European Union External Action

Explanation of CND vote on WHO scheduling recommendations on cannabis and cannabis-related substances in Vienna on 2 December 2020

Vienna, 02/12/2020 - 16:19, UNIQUE ID: 201202_40
Statements on behalf of the EU

Explanation of vote on the occasion of the

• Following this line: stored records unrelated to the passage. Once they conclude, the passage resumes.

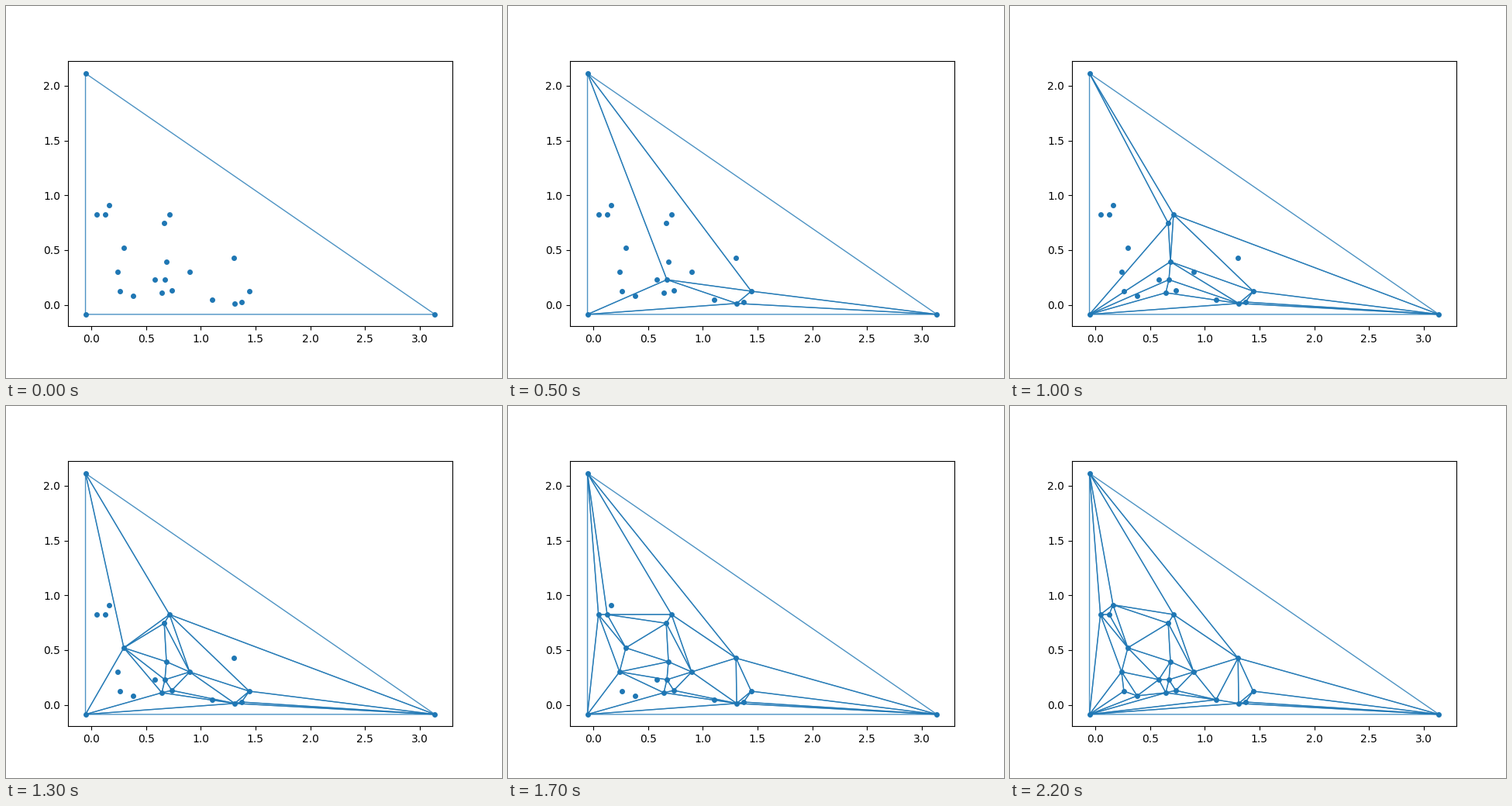
A matplotlib script that plays this animation: 640x480 px, repeating every 2300 ms.

```python
import matplotlib.pyplot as plt
import numpy as np
from matplotlib.animation import FuncAnimation
from matplotlib.collections import PolyCollection
from matplotlib.tri import Triangulation

BLUE = "#1f77b4"
MARGIN = 0.1    # gap between the sites and the enclosing triangle
HOLD = 2        # extra steps on the bare outer triangle
STEP_MS = 100

# Key points, in the order they join the mesh.
sites = np.array([
    (0.673, 0.230), (1.443, 0.125), (1.310, 0.0135), (0.715, 0.825),
    (0.667, 0.745), (0.687, 0.394), (0.645, 0.111), (1.373, 0.026),
    (0.298, 0.521), (0.899, 0.301), (0.736, 0.132), (1.304, 0.427),
    (0.128, 0.825), (0.048, 0.825), (0.241, 0.302), (0.581, 0.231),
    (0.262, 0.125), (0.383, 0.083), (0.163, 0.9135), (1.104, 0.047),
])


def enclosing(xy):
    """Right triangle with legs twice the padded bounding box."""
    low = xy.min(axis=0) - MARGIN
    legs = 2 * (xy.max(axis=0) + MARGIN - low)
    return low + legs * np.array([(0, 0), (1, 0), (0, 1)])


points = np.vstack([enclosing(sites), sites])


def delaunay(n):
    """Triangles over the three corners and the first n sites."""
    xy = points[:3 + n]
    return xy[Triangulation(*xy.T).triangles]


fig, ax = plt.subplots(figsize=(6.4, 4.8), dpi=100)
ax.set_aspect("equal")
ax.plot(*points.T, "o", color=BLUE, ms=4)
# Every triangle is outlined, so shared edges are painted twice.
mesh = PolyCollection([], facecolors="none", edgecolors=BLUE,
                      linewidths=1, alpha=0.8)
ax.add_collection(mesh, autolim=False)


def draw(i):
    mesh.set_verts(delaunay(max(0, i - HOLD)))
    return [mesh]


anim = FuncAnimation(fig, draw, frames=HOLD + 1 + len(sites),
                     interval=STEP_MS, repeat=True, repeat_delay=0)
plt.show()
```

reconvened 63rd Session of the Commission on Narcotic Drugs,
 Vienna, 2 December 2020

 

Mr. Chair, Excellencies, Ladies and Gentlemen,

 

It is an honour to be here today with you and to speak on behalf of the European Union and its Member States.

 

  1. The European Union would like to thank you, Mr. Chair, and the World Health Organization, INCB, and UNODC for having given us the opportunity to exchange views over the past two years on the proposed scheduling recommendations on cannabis and cannabis-related substances. We reiterate that a full understanding, based on objective facts and evidence, by all Member States of the precise scope, content and consequences of the recommendations was the condition for the Commission on Narcotic Drugs to act upon these recommendations.

 

Mister Chair,

 

  1. We had expert discussions about these recommendations with relevant actors, at national, EU and international level. During the last two years, we were able to consider the medical and scientific complexity of these recommendations, as well as to address questions with regard to economic, social, legal, administrative and other factors. We now voted in favour of some of the WHO recommendations as they reflect developments of the scientific knowledge and would not result in any weakening in the control of the substances concerned. They therefore contribute to ensure the enduring relevance of the international drug control regime, which aims at protecting public health and ensuring the well-being of society, while offering a high level of security.

 

  1. The EU supported the adoption of recommendation 5.1 to delete cannabis and cannabis resin from Schedule IV of the Single Convention on Narcotic Drugs, considering that it would allow more research, in line with our evidence-based drugs policy, on the medical use of cannabis and cannabis resin. It should be noted however that these substances continue to be controlled under schedule I of the Single Convention on Narcotic Drugs.

 

  1. In this regard, let me stress again that, according to our understanding, the WHO recommendations do not aim and should not be seen as a step towards a liberalisation of the use of cannabis or minimising the risks and dangers it represents for our society.
     

Mister Chair,

 

  1. According to the assessment of the WHO Expert Committte on Drug Dependence, it is understood that the recommendations on delta-9-tetrahydrocannabinol and its active stereoisomer dronabinol as well as on tetrahydrocannabinol do not imply any change in the international control level of these substances. Rather, they facilitate the control measures in Member States. Therefore, the EU supported recommendation 5.2. And in this context, I would like to thank you, Mister Chair, for your guidance on the voting procedure in these cases.

 

  1. In relation to this subject, I would like to also refer to recommendation 5.6. The EU decided to vote against this recommendation, mainly because its wording concerning “pharmaceutical” preparations is not based on any defined term under the Single Convention. Additionally, it is our assessment that this recommendation could impose an additional regulatory burden on Member States.

 

Mr. Chair, Excellencies, Ladies and Gentlemen,

 

  1. After the three topical meetings this year the EU has come to the conclusion, and is grateful in this regard for the clarifications provided by the WHO, INCB and UNODC,  that recommendation 5.4 implies no change in the international control level of extracts and tinctures of cannabis nor is the recommendation expected to have impacts on the control and / or reporting obligations of Member States. Therefore, the EU now supported the deletion of extracts and tinctures of cannabis from Schedule I of the Single Convention.

 

  1. In relation to recommendation 5.5 concerning CBD preparations, the EU considered that it would lower the current control level for those preparations. Moreover, the establishment of the 0.2% THC limit is not supported by scientific evidence and the proposed wording does not exclude divergent interpretations concerning the calculation of that limit. In addition, we consider that there is no justification for the differentiated treatment of cannabidiol compared to other non-psychoactive cannabinoids. In general, we considered that the recommendation, as it has been drafted, does not offer the necessary legal certainty and does not constitute a proper solution for cannabidiol. Therefore, the 12 EU Member States who are also members of the Commission voted against the insertion of this footnote as this will preserve the current legal framework. However, the EU would welcome further consultation with all relevant stakeholders on a recommendation on the appropriate level of the international control for cannabis preparations with low THC content, while ensuring the protection of public health and welfare, taking into consideration the existing structure of the international drug control system for cannabis as well as technical and administrative capacity needed for its implementation.

 

Thank you for your attention.